  • Feeling worthless and inferior because of their condition
  • Assuming people will think less of them if they find out about their mental health condition
  • Not wanting to go out and socialize for fear that they will put a damper on things

People with mental illness often think that they did something to cause it when in reality, mental health conditions can be caused by a combination of genetics, trauma, environmental factors.

How judging people can hinder their recovery

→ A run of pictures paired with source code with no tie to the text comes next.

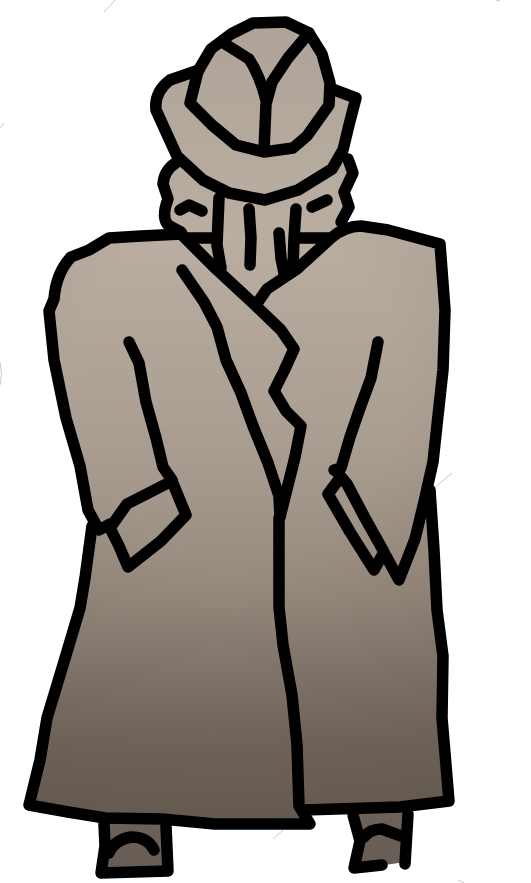
<!DOCTYPE html>
<html lang="en">
<head>
<meta charset="utf-8">
<title>Figure in hat and long coat</title>
<style>
:root {
  --ground: #ffffff;
  --ink: #000000;
  --paper-light: #b9aea1;
  --paper-mid: #a99d91;
  --paper-dark: #665c53;
}
html, body { margin: 0; background: var(--ground); overflow: hidden; }
.figure { display: block; width: 531px; height: 883px; }
.fill { fill: url(#paper); }
.ink { fill: none; stroke: var(--ink); stroke-width: 11.5; stroke-linecap: round; stroke-linejoin: round; }
.hair { fill: none; stroke: #c9c6c2; stroke-width: 1; }
</style>
</head>
<body>
<svg class="figure" viewBox="0 0 531 883" role="img" aria-label="Drawing of a figure seen from behind in a hat and a long coat, hands in pockets">
  <defs>
    <linearGradient id="paper" gradientUnits="userSpaceOnUse" x1="250" y1="20" x2="262" y2="875">
      <stop offset="0" stop-color="#aea398"/>
      <stop offset=".25" stop-color="var(--paper-light)"/>
      <stop offset=".5" stop-color="var(--paper-mid)"/>
      <stop offset=".68" stop-color="#95897e"/>
      <stop offset=".85" stop-color="#75695f"/>
      <stop offset="1" stop-color="var(--paper-dark)"/>
    </linearGradient>
    <radialGradient id="shade" gradientUnits="userSpaceOnUse" cx="235" cy="390" r="480">
      <stop offset=".35" stop-color="#4b4037" stop-opacity="0"/>
      <stop offset="1" stop-color="#4b4037" stop-opacity=".28"/>
    </radialGradient>
    <path id="coat-shape" d="M54 299 Q56 272 70 257 L86 250 L108 238 L140 237 L180 233 L212 262 L255 303 L266 290 L298 268 L330 238 L354 226 L385 230 L440 244 L445 310 L443 370 L437 425 L429 489 L434 550 L442 655 L443 720 L449 800 L400 806 L303 810 L310 824 L215 824 L110 818 L29 806 L46 720 L66 655 L82 600 L90 526 L83 470 L66 418 L54 360 L49 310 Z"/>
  </defs>

  <g id="stray-marks" class="hair">
    <path d="M104 12 L115 0M0 128 L4 123M0 385 Q3 374 0 362M434 488 L452 473M273 839 L283 830M458 880 L464 883M496 0 L500 1"/>
  </g>

  <g id="shoes">
    <path class="fill" d="M105 822 L166 824 L168 872 L102 873 Z"/>
    <path class="fill" d="M353 812 L409 808 L406 862 L355 869 L360 840 Z"/>
    <g class="ink">
      <path d="M104 824 L105 846 L101 873 L168 871 L166 826"/>
      <path d="M109 853 Q114 840 131 837 Q148 837 154 850"/>
      <path d="M353 815 L360 841 L354 868 L382 865M408 814 L405 864"/>
      <path d="M364 837 Q370 829 382 829 L401 836"/>
    </g>
  </g>

  <g id="head">
    <path class="fill" d="M174 163 L163 182 L167 199 L165 222 L184 234 L225 275 L255 300 L298 266 L327 237 L346 220 L345 204 L350 181 L348 160 L270 196 Z"/>
    <g class="ink">
      <path d="M177 162 Q164 170 163 184 L168 199 Q161 217 168 225 L181 232"/>
      <path d="M348 159 L353 173 L344 192 L349 207 L341 222"/>
      <path d="M188 238 L214 238M300 238 L328 238"/>
      <path d="M180 210 L189 205 L202 211M312 207 L327 200"/>
      <path d="M219 198 L217 245 L221 268 L216 290"/>
      <path d="M249 209 L251 238 L250 265M279 233 L281 258 L284 273M296 209 L294 238 L293 268"/>
    </g>
  </g>

  <g id="coat">
    <use href="#coat-shape" class="fill"/>
    <use href="#coat-shape" fill="url(#shade)"/>
    <g class="ink">
      <path d="M258 302 L267 289 L297 269 L331 238 Q345 226 361 226 L388 230 L440 244 L445 310 L443 370 L437 425 L433 462 L424 502 L415 539 L399 580 L386 556"/>
      <path d="M430 490 L434 550 L437 610 L443 656 L442 718 L449 801 L400 807 L304 810"/>
      <path d="M182 234 L141 236 L109 238 L89 250 L71 257 Q56 273 54 299 L49 311 L54 360 L66 418 L80 466 L88 510 L99 530 L110 524"/>
      <path d="M92 526 L85 578 L80 608 L66 655 L47 718 L40 760 L29 805 L68 812 L105 818 L162 819 L215 824 L310 824 L299 806 L297 745 L292 695 L283 645 L279 607 L279 518"/>
      <path d="M182 235 L214 267 L255 305 L281 330 L294 349 L284 371 L274 391 L286 411 L301 426 L295 457 L280 517"/>
      <path d="M182 270 L204 302 L217 327 L226 360 L241 393 L253 426 L268 463 L279 496 L280 517"/>
      <path d="M129 342 L139 363 L146 402 L156 438 L163 467 L172 480"/>
      <path d="M378 342 L371 378 L360 408 L350 437 L341 468 L334 470"/>
    </g>
  </g>

  <g id="cuffs" class="ink">
    <path d="M110 528 L127 504 L172 481 L186 515 L161 541 L128 567 L119 546 Z"/>
    <path d="M336 471 L347 484 L365 518 L384 552 L374 570 L350 532 L328 494 L340 478"/>
  </g>

  <g id="hat">
    <path class="fill" d="M197 70 L167 82 L155 98 L157 120 L177 158 L206 182 L238 196 L270 198 L302 188 L335 164 L352 130 L356 96 L331 88 L321 50 L306 33 L280 22 L246 26 L220 39 L203 62 Z"/>
    <g class="ink">
      <path d="M199 70 L170 80 Q154 92 156 110 L166 132 L177 156 L203 180 L229 193 L265 200 L298 190 L332 169 L343 150 L349 125 L356 98 L332 89"/>
      <path d="M190 103 L198 71 L211 49 L231 34 L253 23 L286 22 L309 33 L322 54 L330 83 L329 105 L307 136 L293 148 L264 152 L236 145 L212 125 L190 103"/>
      <path d="M222 42 L249 59 Q260 76 266 100M309 33 L288 58 L272 82 L266 104 L264 150"/>
    </g>
  </g>
</svg>
</body>
</html>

Despite the topic of mental health being more visible than ever, people are still afraid to talk about it, and not enough people get the help they need out of fear of asking for help. Society, in general, has perpetuated the stereotype that mentally ill people are dangerous, violent, and constantly unstable. This type of stigma and discrimination can exacerbate someone’s mental health issues and impede their getting treatment. In addition, it can cause isolation and avoidance, which can lead to a multitude of other psychological and physical problems.

The stigma of mental illness can make it difficult for someone to maintain healthy relationships. They may be afraid of opening up to people and end up pushing people away. On the other hand, many people who live with mental health issues find family and friends distancing themselves because they can’t deal. This can only elevate any feelings of anxiety or depression.

How to help break the stigma of mental illness

Many people try to hide their mental illness due to feelings of shame and fear of being judged.

One way to beat the stigma surrounding mental health is to be open-minded and non-judgemental when someone opens up about their mental health struggles.

Helping someone feel less alone can empower them to seek the treatment they need to live their best life.

The misconceptions about mental illness are prevalent. One of the best ways to break the stigma is to have an open and honest dialogue about mental health. This is starting to happen as many prominent celebrities are coming forward to share their experiences. Sharing these experiences can bring a massive shift in the attitudes toward mental illness. It’s essential to listen to people when they share their struggles and not judge them.

When people hide their mental health issues because they feel ashamed or afraid of being judged or criticized, they don’t receive the help they need, which can end up affecting their physical health.

If you’re struggling or someone you care about is experiencing symptoms of mental illness, encourage them to seek help. We have appointments available seven days a week through our telehealth platform so that you can speak to a therapist online from the comfort of your home. Call Serene Health at 844-737-3638 or visit us at www.serenehealth.com to schedule an appointment.